If Prakash Javadekar who has been promoted to Cabinet rank on Tuesday is moved out of the ministry of Environment and Forests, this may well be seen as a farewell gift to Jallikattu lovers. A note prepared by his ministry that paves the way for the return of Jallikattu, the bull taming sport practised in southern Tamil Nadu around Pongal in January, was vetted by the Law Ministry on 21 June, for it to be presented before the Cabinet.
If passed by the Cabinet, the Prevention of Cruelty to Animals (PCA) (amendment) Bill 2016, could be introduced in Parliament during the monsoon session. A clear indication that Narendra Modi's government with support from the entire political class and film industry of Tamil Nadu, is taking the animal rights activist lobby by its horns.

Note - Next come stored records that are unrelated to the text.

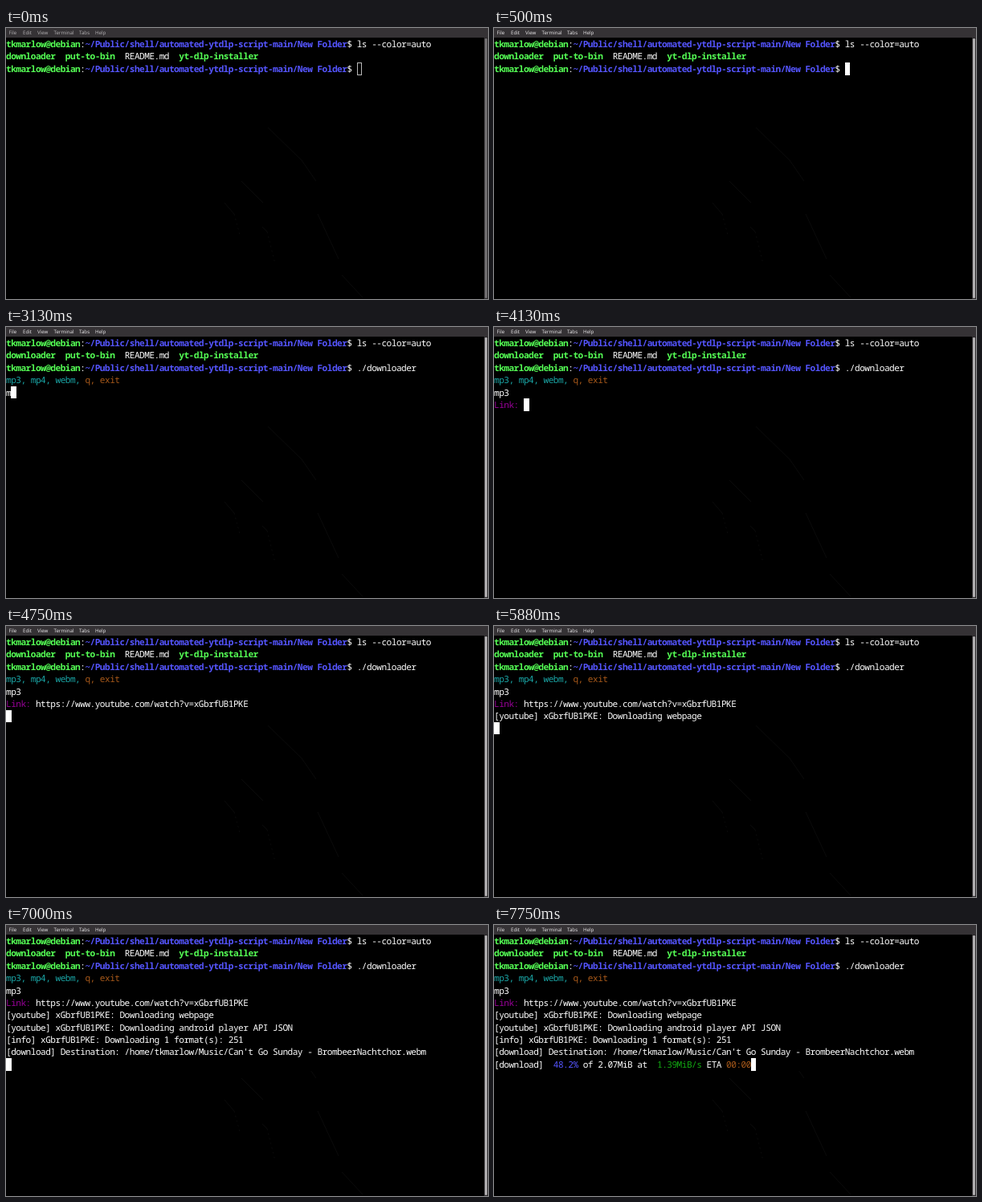
Recreate the animation shown at these times as an HTML page. Size 600 by 338 pixels, loop 8 s.

```html
<!DOCTYPE html>
<html lang="en">
<head>
<meta charset="utf-8">
<title>Terminal session</title>
<style>
  html, body { margin: 0; width: 100%; height: 100%; overflow: hidden; background: #000; }
  #stage { position: relative; width: 600px; height: 338px; overflow: hidden; background: #000; }
  #stage > * { position: absolute; }
  #wall { left: 0; top: 0; }
  #wall path { fill: none; stroke: #0b0b0b; stroke-width: 1; }
  #menu { left: 0; top: 0; width: 600px; height: 12px; background: #353235; color: #b4b2b4;
    font: 6.2px/12px "Open Sans", "Noto Sans", sans-serif; text-rendering: geometricPrecision; }
  #menu span { position: absolute; top: 0; }
  .focus #menu { color: #eceaec; }
  #bar { left: 595px; top: 12px; width: 5px; height: 326px; background: #2c2a2c; }
  #bar::after { content: ""; position: absolute; left: 1.3px; top: 1px; width: 2.4px; height: 324px;
    border-radius: 1.2px; background: #716f71; }
  .focus #bar::after { background: #b0aeb0; }
  #term { --cell: 6.15px; left: 0; top: 13.1px; margin: 0; color: #fff; white-space: pre;
    font: 11.13px/15.36px "Noto Sans Mono", monospace; font-stretch: condensed;
    letter-spacing: calc(var(--cell) - 1ch); text-rendering: geometricPrecision;
    font-variant-ligatures: none; }
  #term i { display: inline-block; position: relative; top: -.5px; box-sizing: border-box;
    width: 6.6px; height: 15.36px; vertical-align: top; border: 1px solid #b8b8b8; }
  .focus #term i { background: #fff; border-color: #fff; }
  .user, .exe { color: #5f5; font-weight: bold; }
  .dir { color: #55f; font-weight: bold; }
  .cyan { color: #1aa6a6; }
  .brown { color: #a8591a; }
  .purple { color: #980098; }
  .blue { color: #55f; }
  .green { color: #12a812; }
</style>
</head>
<body>
<div id="stage">
  <svg id="wall" width="600" height="338">
    <path d="M326 124L368 165L386 191M293 191L320 218M272 218L284 232M319 248L325 254M388 232L414 288M418 308L444 336"/>
    <path stroke-dasharray="2 4" d="M284 232L291 258M325 254L335 294"/>
    <rect id="wipe" y="119"/>
  </svg>
  <div id="menu"></div>
  <div id="bar"></div>
  <pre id="term"></pre>
</div>
<script>
const LOOP = 8000;
const $ = id => document.getElementById(id);
const ink = (cls, text) => `<span class="${cls}">${text}</span>`;

const prompt = ink('user', 'tkmarlow@debian') + ':' +
  ink('dir', '~/Public/shell/automated-ytdlp-script-main/New Folder') + '$ ';
const video = 'xGbrfUB1PKE';

const progress = (pct, speed, eta) =>
  `\r[download] ${ink('blue', (pct + '%').padStart(6))} of 2.07MiB at ` +
  `${ink('green', speed.padStart(10))} ETA ${ink('brown', eta)}`;

// Terminal output: [time in ms, text appended]
const output = [
  [0, prompt + 'ls --color=auto\n' +
    `${ink('exe', 'downloader')}  ${ink('exe', 'put-to-bin')}  README.md  ${ink('exe', 'yt-dlp-installer')}\n` +
    prompt],
  [1000, '.'], [1130, '/'], [1250, 'd'],
  [1500, 'o'], [1630, 'w'], [1750, 'nloader '],
  [2380, '\n'],
  [2500, ink('cyan', 'mp3, mp4, webm, ') + ink('brown', 'q, exit') + '\n'],
  [3130, 'm'], [3380, 'p'], [3500, '3'], [3630, '\n'],
  [3750, ink('purple', 'Link:') + ' '],
  [4630, 'https://www.youtube.com/watch?v=' + video],
  [4750, '\n'],
  [5880, `[youtube] ${video}: Downloading webpage\n`],
  [6500, `[youtube] ${video}: Downloading android player API JSON\n`],
  [6880, `[info] ${video}: Downloading 1 format(s): 251\n`],
  [7000, "[download] Destination: /home/tkmarlow/Music/Can't Go Sunday - BrombeerNachtchor.webm\n"],
  [7130, progress('0.0', '21.50KiB/s', '01:38')],
  [7250, progress('3.0', '310.2KiB/s', '00:06')],
  [7380, progress('12.0', '718.4KiB/s', '00:02')],
  [7630, progress('24.1', '1.02MiB/s', '00:01')],
  [7750, progress('48.2', '1.39MiB/s', '00:00')],
];

const menu = { File: 3.5, Edit: 21, View: 39, Terminal: 59.5, Tabs: 91, Help: 111 };
$('menu').innerHTML = Object.entries(menu)
  .map(([name, x]) => `<span style="left:${x}px">${name}</span>`).join('');

let shown = '';
function draw(t) {
  $('stage').className = t >= 380 ? 'focus' : '';

  // New output rows repaint the faint wallpaper behind them
  $('wipe').setAttribute('width', t >= 7000 ? 523 : t >= 6500 ? 357 : 0);
  $('wipe').setAttribute('height', t >= 7000 ? 63 : 32);

  const text = output.filter(([at]) => at <= t).map(([, s]) => s).join('')
    .replace(/[^\n]*\r/g, '');
  if (text === shown) return;
  shown = text;
  $('term').innerHTML = text + '<i></i>';
}

const start = performance.now();
function tick() {
  draw((performance.now() - start) % LOOP);
  requestAnimationFrame(tick);
}
tick();
</script>
</body>
</html>
```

The key section that is being amended is Section 22 of the PCA Act 1960 which deals with restrictions on exhibition and training of performing animals. At the moment, the section specifies that "as a performing animal, any animal which the central government may, by notification in the official gazette, specify as an animal shall not be exhibited or trained as a performing animal.”
According to the note, a copy of which has been seen by Firstpost, the ministry wants to insert a new sub section (iii) after sub section (ii) of Section 22 of the PCA Act. It says: “Any animal notified in the official gazette, in exercise of the powers conferred under sub section (II) of section 22 of the Act shall continue to be exhibited or trained as a performing animal, at events, in a manner prescribed the religion of any community, or practiced traditionally under the customs or as a part of the culture, in any part of the country. These events may, inter-alia, include Jallikattu in Tamil Nadu, and bullock cart races in Maharashtra, Karnataka, Punjab, Haryana, Kerala, Gujarat, etc,”

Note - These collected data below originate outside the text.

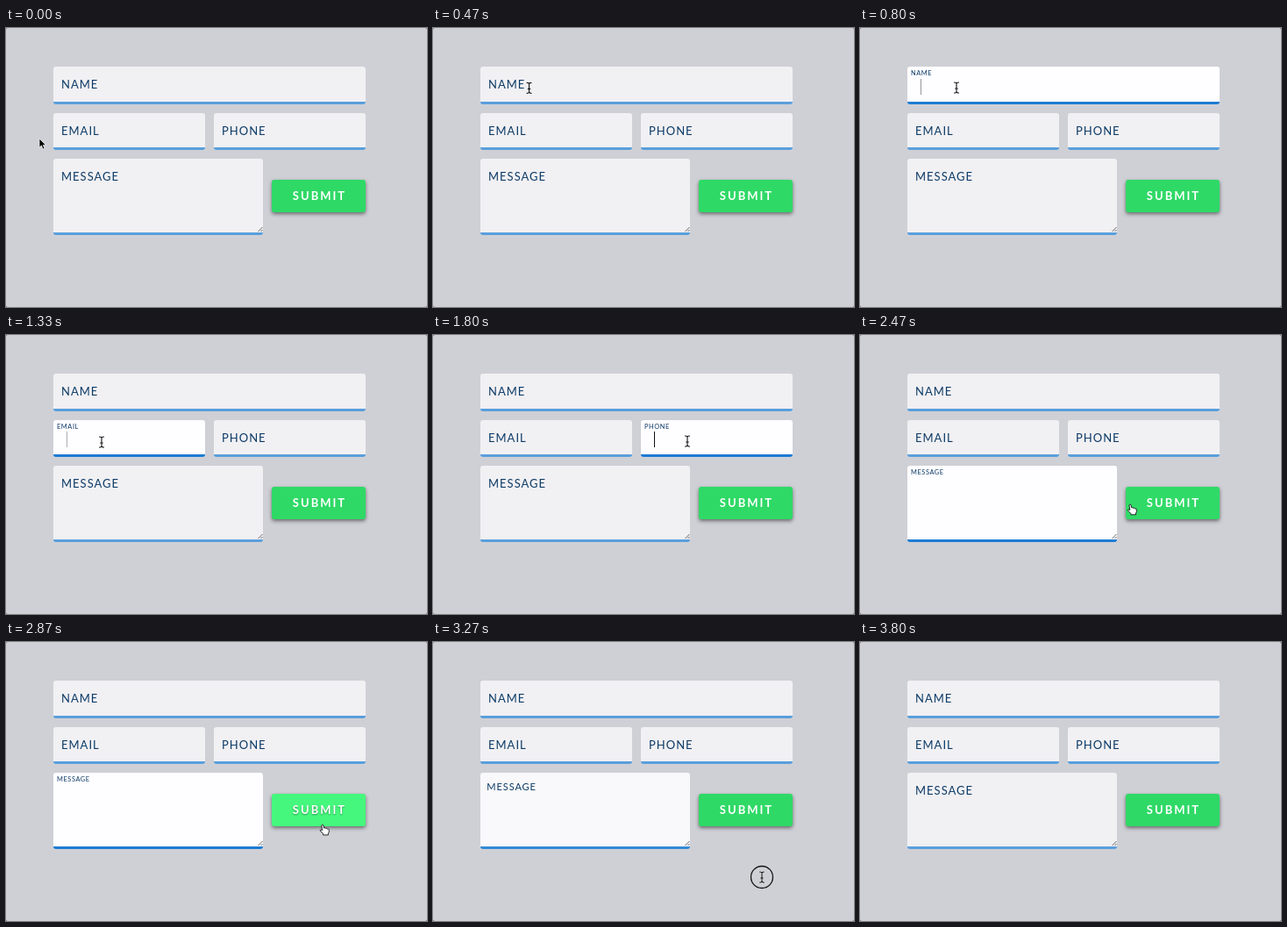
Animation of 480 by 318 pixels, one loop 3.87 s. Source, as an HTML page:

```html
<!DOCTYPE html>
<html lang="en">
<head>
<meta charset="utf-8">
<title>Contact form</title>
<style>
  html, body { margin: 0; width: 100%; height: 100%; overflow: hidden; background: #77777c; }
  #stage { position: relative; width: 480px; height: 318px; overflow: hidden;
    border-radius: 2px; background: #cfd0d6; font: 13px/16px Lato, sans-serif; }
  .field, #submit, svg { position: absolute; }
  .field { box-sizing: border-box; border-radius: 3px; border-bottom: 3px solid; }
  .field span { position: absolute; left: 9px; top: 12px; color: #0d3b66;
    letter-spacing: 1px; white-space: nowrap; transform-origin: 0 50%; }
  .field i { position: absolute; width: 1px; height: 18px; background: #111; }
  #submit { left: 303px; top: 173px; width: 107px; height: 37px; border-radius: 3px;
    box-shadow: 0 2px 4px rgba(0, 0, 0, .5); color: #fff; font-weight: 700;
    line-height: 36px; letter-spacing: 2px; text-indent: 2px; text-align: center; }
  svg { left: 0; top: 0; }
</style>
</head>
<body>
<div id="stage">
  <div id="submit">SUBMIT</div>
  <svg width="480" height="318" fill="none">
    <path d="M287.5 232l5-5M290.5 232l2-2" stroke="#555" stroke-width=".9"/>
    <g id="cursor">
      <circle id="ring" r="12.5" stroke="#111" stroke-width="1.3"/>
      <path id="arrow" d="M0 0V10.2L2.4 8L4.1 12L6 11.2L4.3 7.4H7.4Z"
        fill="#000" stroke="#fff" stroke-width=".7"/>
      <g id="beam" stroke-linecap="round">
        <path d="M-2.5 -6Q0 -6 0 -4.5Q0 -6 2.5 -6M0 -4.5V4.5M-2.5 6Q0 6 0 4.5Q0 6 2.5 6M-1.3 1H1.3"
          stroke="#fff" stroke-opacity=".6" stroke-width="2.2"/>
        <path d="M-2.5 -6Q0 -6 0 -4.5Q0 -6 2.5 -6M0 -4.5V4.5M-2.5 6Q0 6 0 4.5Q0 6 2.5 6M-1.3 1H1.3"
          stroke="#111" stroke-width="1.1"/>
      </g>
      <path id="hand" d="M-1 1Q0 -.8 1.1 1L1.8 4.2Q3 3.2 3.8 4.6Q5 3.8 5.8 5.2Q7.4 4.8 7.6 6.5Q7.8 9 6.6 10.2V12H.8V10.6L-2.8 7Q-2.8 5.4 -.2 6.6Z"
        fill="#fff" stroke="#111" stroke-width=".9" stroke-linejoin="round"/>
    </g>
  </svg>
</div>
<script>
const LOOP = 3870, FADE = 160;
const stage = document.getElementById('stage');
const byId = id => document.getElementById(id);
const [submit, cursor, ring, arrow, beam, hand] =
  ['submit', 'cursor', 'ring', 'arrow', 'beam', 'hand'].map(byId);

const clamp = u => Math.min(1, Math.max(0, u));
const smooth = u => u * u * (3 - 2 * u);
const mix = (a, b, u) => a + (b - a) * u;
const color = (from, to, u) => `rgb(${from.map((c, i) => Math.round(mix(c, to[i], u)))})`;

// CSS "ease": cubic-bezier(.25, .1, .25, 1)
function ease(u) {
  const bezier = (a, b, s) => 3 * a * s * (1 - s) ** 2 + 3 * b * s * s * (1 - s) + s ** 3;
  let low = 0, high = 1;
  for (let i = 0; i < 20; i++) {
    const mid = (low + high) / 2;
    if (bezier(.25, .25, mid) < u) low = mid; else high = mid;
  }
  return bezier(.1, 1, low);
}

// Transition towards 1 from `on`, back to 0 from `off`
const active = (t, on, off, curve) => t < off
  ? curve(clamp((t - on) / FADE))
  : 1 - curve(clamp((t - off) / FADE));

const clicks = [570, 1095, 1620, 2112, 3209];
const fields = [
  ['NAME', 54, 44, 356, 43, 15, 14],
  ['EMAIL', 54, 97, 173, 42, 15, 13],
  ['PHONE', 237, 97, 173, 42, 15, 13],
  ['MESSAGE', 54, 149, 239, 87, 13, 13]
].map(([text, x, y, w, h, caretX, caretY], i) => {
  const box = document.createElement('div');
  box.className = 'field';
  box.style.cssText = `left:${x}px;top:${y}px;width:${w}px;height:${h}px`;
  box.innerHTML = `<span>${text}</span><i style="left:${caretX - .5}px;top:${caretY}px"></i>`;
  stage.insertBefore(box, submit);
  const [label, caret] = box.children;
  return { box, label, caret, on: clicks[i], off: clicks[i + 1] };
});

// Cursor moves: start, end, target x, target y
const moves = [
  [70, 490, 110, 68], [840, 1050, 109, 122], [1360, 1580, 290, 121],
  [1860, 2070, 233, 194], [2300, 2600, 357, 192], [2750, 3160, 375, 268],
  [3350, 3760, 385, 318]
];

function cursorAt(t) {
  let x = 38, y = 126;
  for (const [start, end, toX, toY] of moves) {
    const u = smooth(clamp((t - start) / (end - start)));
    x = mix(x, toX, u);
    y = mix(y, toY, u);
  }
  return [x, y];
}

function caretAlpha(t, on, off) {
  if (t < on || t >= off) return 0;
  const phase = (t - on) % 500;
  return phase < 300 ? 1 - clamp((phase - 200) / 55) : clamp((phase - 450) / 50);
}

const show = (element, visible) => element.setAttribute('visibility', visible ? 'visible' : 'hidden');

function draw(t) {
  for (const { box, label, caret, on, off } of fields) {
    const float = active(t, on, off, ease), tint = active(t, on, off, u => u);
    label.style.transform = `translate(${-5 * float}px, ${-13 * float}px) scale(${1 - .43 * float})`;
    box.style.backgroundColor = color([241, 240, 243], [254, 253, 255], tint);
    box.style.borderColor = color([90, 159, 220], [28, 124, 210], tint);
    caret.style.opacity = caretAlpha(t, on, off);
  }
  const hover = active(t, 2463, 2885, ease);
  submit.style.backgroundColor = color([47, 217, 102], [69, 248, 125], hover);
  submit.style.textShadow = `0 1px 2px rgba(0, 0, 0, ${.4 * hover})`;

  const [x, y] = cursorAt(t);
  const onButton = x > 303 && x < 410 && y > 173 && y < 210;
  const visible = t < 3780;
  cursor.setAttribute('transform', `translate(${x} ${y})`);
  show(arrow, visible && x < 54);
  show(hand, visible && onButton);
  show(beam, visible && x >= 54 && !onButton);
  show(ring, clicks.some(c => t > c - 30 && t < c + 75));
}

const began = performance.now();
function tick() {
  draw((performance.now() - began) % LOOP);
  requestAnimationFrame(tick);
}
tick();
</script>
</body>
</html>
```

The note signed by Dr R S Shrinet, Assistant Legal Advisor in the Ministry of Law and Justice, points out that "Parliament has the power to amend the Prevention of Cruelty to Animals Act, 1960'' and adds there appears to be "no legal or constitutional objection to the proposal, hence we may concur in the proposal.''
In July 2011, the ministry had specified that animals like bears, monkeys, tigers, panthers, lions and bulls "shall not be exhibited or trained as performing animals.'' It was after this that the Supreme Court banned the sport, after activists pointed out that bulls were subjected to unimaginable cruelty during Jallikattu.
Subsequently, the court reiterated its opposition to Jallikattu twice, once in May 2014 and then again in January 2016. The second order was after Javedekar with an eye on the Tamil Nadu Assembly elections, just days before Pongal, brought in an order allowing Jallikattu and bullock cart races. The Animal Welfare Board of India (AWBI) approached the Supreme Court which struck down the order. Ever since the board and the ministry have been at loggerheads, with the latter even asking the board members, who are incidentally appointed by the ministry, to step down. The board members refused to fall in line and the ministry's plan to reportedly appoint pliant members did not succeed.
Extending an olive branch to the animal rights activists, the note also says : "Amend the relevant provisions of PCA Act 1960 to enhance the fine for infliction of unnecessary pain or suffering on animals to make it more deterrent.''
But that is not likely to satisfy the animal activists and the government can be prepared for a legal confrontation. "Of course, we will move the court against the amendment as and when it is passed by Parliament,'' says N G Jayasimha, member of AWBI.
Enhanced fine can hardly be deterrent, argue animal lovers. Chinny Krishna, vice-chairman of the AWBI says, "Jallikattu has seen cruelty of the worst kind. Of animals being poked with knives, chilly powder being thrown in their anus, bulls being forced to drink liquor and all kind of irritants including castor oil put in their eyes so that they cant see properly. There have been instances we have recorded where the animal's tail is broken and stabbed with a knife and it is confronted with drunken louts who just jump on the bull and try to bring it down.''
Jallikattu lovers disagree, arguing why would they harm their own bulls, who is like a "family member''. "The activists mistake vermilion for chilly powder. Make the rules stringent but allow us to conduct Jallikattu,'' pleads P Rajasekhar, president of the Tamil Nadu Jallikattu Federation.
During the election campaign in Tamil Nadu, all political parties had promised that they would bring back Jallikattu. In Chief Minister Jayalalithaa's long list of demands to the Prime Minister after returning to power, Jallikattu figured prominently.
Locals in Alanganallur, the ground zero of Jallikattu in Madurai region, defiantly ask how a 69-year-old institution (Supreme Court) can rule over a 450-year-old traditional sport. Illogical as it may sound, it finds ready takers in this patch of India. Which is why several smaller outfits let loose their bulls, both this Pongal and last year, in an informal defiance of the court order. The district police, on the horns of a dilemma on how to control the animals on the rampage as per the court order, are caught between a bull and a hard place.
As Vijay, a 20-year-old bull tamer in Alanganallur says in half-Tamil, half-English, "Jallikattu is banned, Long Live Jallikattu.''